→ **EXERCISE**
Please copy the entries below word for word, leaving out any image.

→ **Source texts of formatted documents**

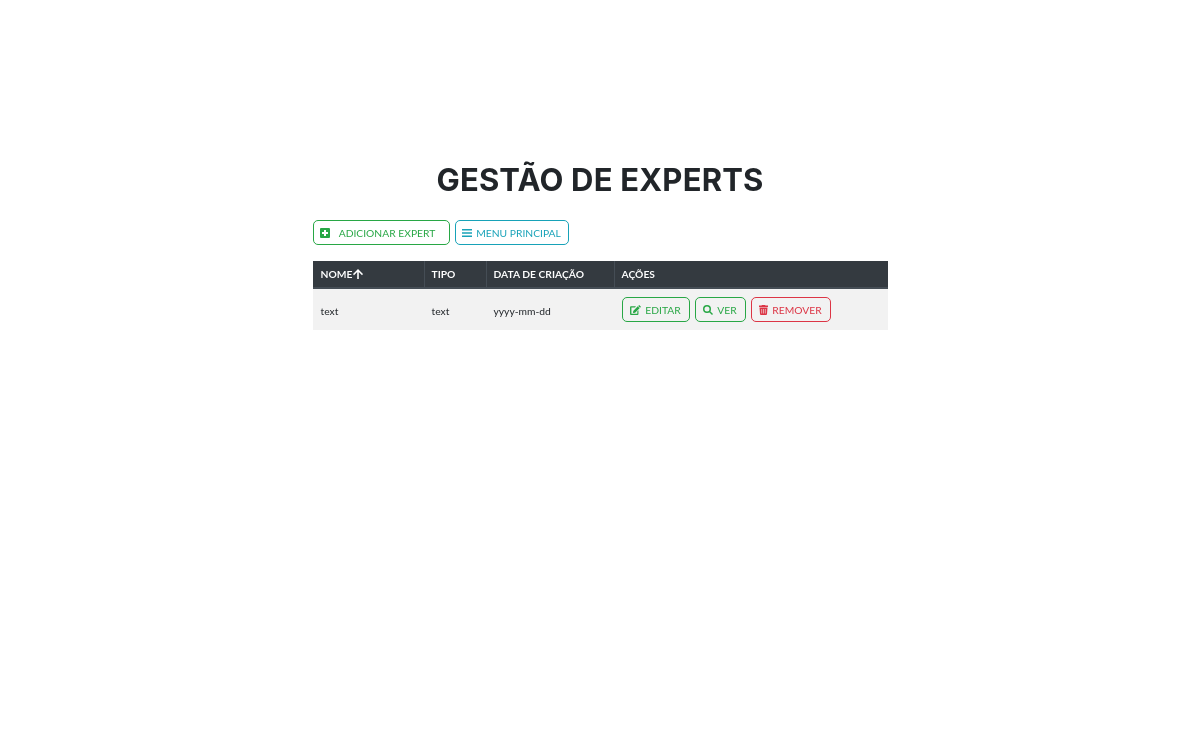
<!DOCTYPE html>
<html lang="pt">
<head>
<meta charset="utf-8">
<title>Gestão de Experts</title>
<style>
:root {
  --ink: #212529;
  --head: #343a40;
  --head-line: #454d55;
  --stripe: #f2f2f2;
  --success: #28a745;
  --info: #17a2b8;
  --danger: #dc3545;
}
* { box-sizing: border-box; margin: 0; }
body {
  width: 1200px;
  height: 750px;
  overflow: hidden;
  background: #fff;
  color: var(--ink);
  font: 10.3px/16px Lato, sans-serif;
}
main { width: 575px; margin: 0 auto; padding-top: 160px; }
h1 {
  height: 40px;
  font: 700 31px/40px Inter, sans-serif;
  letter-spacing: 0.2px;
  text-align: center;
  white-space: nowrap;
  text-transform: uppercase;
}
.toolbar { display: flex; gap: 5px; margin: 20px 0 16px; }
.button {
  display: flex;
  align-items: center;
  justify-content: center;
  gap: 4px;
  height: 25px;
  border: 1.3px solid currentColor;
  border-radius: 5px;
  text-decoration: none;
  text-transform: uppercase;
  white-space: nowrap;
}
.button svg, th svg { width: 10px; height: 10px; flex: none; fill: currentColor; }
.success { color: var(--success); }
.info { color: var(--info); }
.danger { color: var(--danger); }
.add { width: 137px; gap: 9px; padding-right: 7px; }
.menu { width: 114px; }
.edit { width: 68px; }
.view { width: 51px; }
.remove { width: 80px; }
table { width: 575px; table-layout: fixed; border-collapse: separate; border-spacing: 0; }
.name { width: 111px; }
.type { width: 62px; }
.date { width: 128px; }
th, td { padding: 0 0 0 8px; text-align: left; vertical-align: middle; }
th {
  height: 28px;
  background: var(--head);
  border-bottom: 2px solid var(--head-line);
  color: #fff;
  font-weight: 700;
  text-transform: uppercase;
  white-space: nowrap;
}
th + th { border-left: 1px solid var(--head-line); padding-left: 7px; }
th svg { margin-left: 1px; vertical-align: -1px; }
td { height: 41px; background: var(--stripe); padding-top: 2px; }
td.actions { padding-top: 0; }
.actions div { display: flex; gap: 5px; }
</style>
</head>
<body>
<main>
  <h1>Gestão de Experts</h1>
  <nav class="toolbar">
    <a class="button success add" href="#">
      <svg viewBox="0 0 10 10" aria-hidden="true"><path fill-rule="evenodd" d="M1 0H9Q10 0 10 1V9Q10 10 9 10H1Q0 10 0 9V1Q0 0 1 0ZM4 2V4H2V6H4V8H6V6H8V4H6V2Z"/></svg>
      Adicionar Expert
    </a>
    <a class="button info menu" href="#">
      <svg viewBox="0 0 10 10" aria-hidden="true"><path d="M0 1H10V2.4H0ZM0 4.3H10V5.7H0ZM0 7.6H10V9H0Z"/></svg>
      Menu Principal
    </a>
  </nav>
  <table>
    <colgroup><col class="name"><col class="type"><col class="date"><col></colgroup>
    <thead>
      <tr>
        <th>Nome<svg viewBox="0 0 10 10" aria-hidden="true"><path d="M5 0L10 5L9 6.2L5.8 3V10H4.2V3L1 6.2L0 5Z"/></svg></th>
        <th>Tipo</th>
        <th>Data de criação</th>
        <th>Ações</th>
      </tr>
    </thead>
    <tbody>
      <tr>
        <td>text</td>
        <td>text</td>
        <td>yyyy-mm-dd</td>
        <td class="actions">
          <div>
            <a class="button success edit" href="#">
              <svg viewBox="0 0 24 22" style="width:11px" aria-hidden="true"><path d="M2 3H13L11 5.5H3V19H16V14L18.5 11.5V20Q18.5 22 16.5 22H2Q0 22 0 20V5Q0 3 2 3ZM17 3L21 7L11 17L6.5 17.5L7 13ZM18 2L20 0L24 4L22 6Z"/></svg>
              Editar
            </a>
            <a class="button success view" href="#">
              <svg viewBox="0 0 20 20" aria-hidden="true"><circle cx="8" cy="8" r="6.5" fill="none" stroke="currentColor" stroke-width="3"/><path d="M12 14L14 12L20 18L18 20Z"/></svg>
              Ver
            </a>
            <a class="button danger remove" href="#">
              <svg viewBox="0 0 18 20" style="width:9px" aria-hidden="true"><path fill-rule="evenodd" d="M0 1H5L6 0H12L13 1H18V4H0ZM1 5H17L16 18Q16 20 14 20H4Q2 20 2 18ZM5 8V17H6.2V8ZM8.4 8V17H9.6V8ZM11.8 8V17H13V8Z"/></svg>
              Remover
            </a>
          </div>
        </td>
      </tr>
    </tbody>
  </table>
</main>
</body>
</html>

→ **SOLUTION TO THIS PROBLEM**
<!DOCTYPE html>
<html lang="pt">
<head>
<meta charset="utf-8">
<title>Gestão de Experts</title>
<style>
:root {
  --ink: #212529;
  --head: #343a40;
  --head-line: #454d55;
  --stripe: #f2f2f2;
  --success: #28a745;
  --info: #17a2b8;
  --danger: #dc3545;
}
* { box-sizing: border-box; margin: 0; }
body {
  width: 1200px;
  height: 750px;
  overflow: hidden;
  background: #fff;
  color: var(--ink);
  font: 10.3px/16px Lato, sans-serif;
}
main { width: 575px; margin: 0 auto; padding-top: 160px; }
h1 {
  height: 40px;
  font: 700 31px/40px Inter, sans-serif;
  letter-spacing: 0.2px;
  text-align: center;
  white-space: nowrap;
  text-transform: uppercase;
}
.toolbar { display: flex; gap: 5px; margin: 20px 0 16px; }
.button {
  display: flex;
  align-items: center;
  justify-content: center;
  gap: 4px;
  height: 25px;
  border: 1.3px solid currentColor;
  border-radius: 5px;
  text-decoration: none;
  text-transform: uppercase;
  white-space: nowrap;
}
.button svg, th svg { width: 10px; height: 10px; flex: none; fill: currentColor; }
.success { color: var(--success); }
.info { color: var(--info); }
.danger { color: var(--danger); }
.add { width: 137px; gap: 9px; padding-right: 7px; }
.menu { width: 114px; }
.edit { width: 68px; }
.view { width: 51px; }
.remove { width: 80px; }
table { width: 575px; table-layout: fixed; border-collapse: separate; border-spacing: 0; }
.name { width: 111px; }
.type { width: 62px; }
.date { width: 128px; }
th, td { padding: 0 0 0 8px; text-align: left; vertical-align: middle; }
th {
  height: 28px;
  background: var(--head);
  border-bottom: 2px solid var(--head-line);
  color: #fff;
  font-weight: 700;
  text-transform: uppercase;
  white-space: nowrap;
}
th + th { border-left: 1px solid var(--head-line); padding-left: 7px; }
th svg { margin-left: 1px; vertical-align: -1px; }
td { height: 41px; background: var(--stripe); padding-top: 2px; }
td.actions { padding-top: 0; }
.actions div { display: flex; gap: 5px; }
</style>
</head>
<body>
<main>
  <h1>Gestão de Experts</h1>
  <nav class="toolbar">
    <a class="button success add" href="#">
      <svg viewBox="0 0 10 10" aria-hidden="true"><path fill-rule="evenodd" d="M1 0H9Q10 0 10 1V9Q10 10 9 10H1Q0 10 0 9V1Q0 0 1 0ZM4 2V4H2V6H4V8H6V6H8V4H6V2Z"/></svg>
      Adicionar Expert
    </a>
    <a class="button info menu" href="#">
      <svg viewBox="0 0 10 10" aria-hidden="true"><path d="M0 1H10V2.4H0ZM0 4.3H10V5.7H0ZM0 7.6H10V9H0Z"/></svg>
      Menu Principal
    </a>
  </nav>
  <table>
    <colgroup><col class="name"><col class="type"><col class="date"><col></colgroup>
    <thead>
      <tr>
        <th>Nome<svg viewBox="0 0 10 10" aria-hidden="true"><path d="M5 0L10 5L9 6.2L5.8 3V10H4.2V3L1 6.2L0 5Z"/></svg></th>
        <th>Tipo</th>
        <th>Data de criação</th>
        <th>Ações</th>
      </tr>
    </thead>
    <tbody>
      <tr>
        <td>text</td>
        <td>text</td>
        <td>yyyy-mm-dd</td>
        <td class="actions">
          <div>
            <a class="button success edit" href="#">
              <svg viewBox="0 0 24 22" style="width:11px" aria-hidden="true"><path d="M2 3H13L11 5.5H3V19H16V14L18.5 11.5V20Q18.5 22 16.5 22H2Q0 22 0 20V5Q0 3 2 3ZM17 3L21 7L11 17L6.5 17.5L7 13ZM18 2L20 0L24 4L22 6Z"/></svg>
              Editar
            </a>
            <a class="button success view" href="#">
              <svg viewBox="0 0 20 20" aria-hidden="true"><circle cx="8" cy="8" r="6.5" fill="none" stroke="currentColor" stroke-width="3"/><path d="M12 14L14 12L20 18L18 20Z"/></svg>
              Ver
            </a>
            <a class="button danger remove" href="#">
              <svg viewBox="0 0 18 20" style="width:9px" aria-hidden="true"><path fill-rule="evenodd" d="M0 1H5L6 0H12L13 1H18V4H0ZM1 5H17L16 18Q16 20 14 20H4Q2 20 2 18ZM5 8V17H6.2V8ZM8.4 8V17H9.6V8ZM11.8 8V17H13V8Z"/></svg>
              Remover
            </a>
          </div>
        </td>
      </tr>
    </tbody>
  </table>
</main>
</body>
</html>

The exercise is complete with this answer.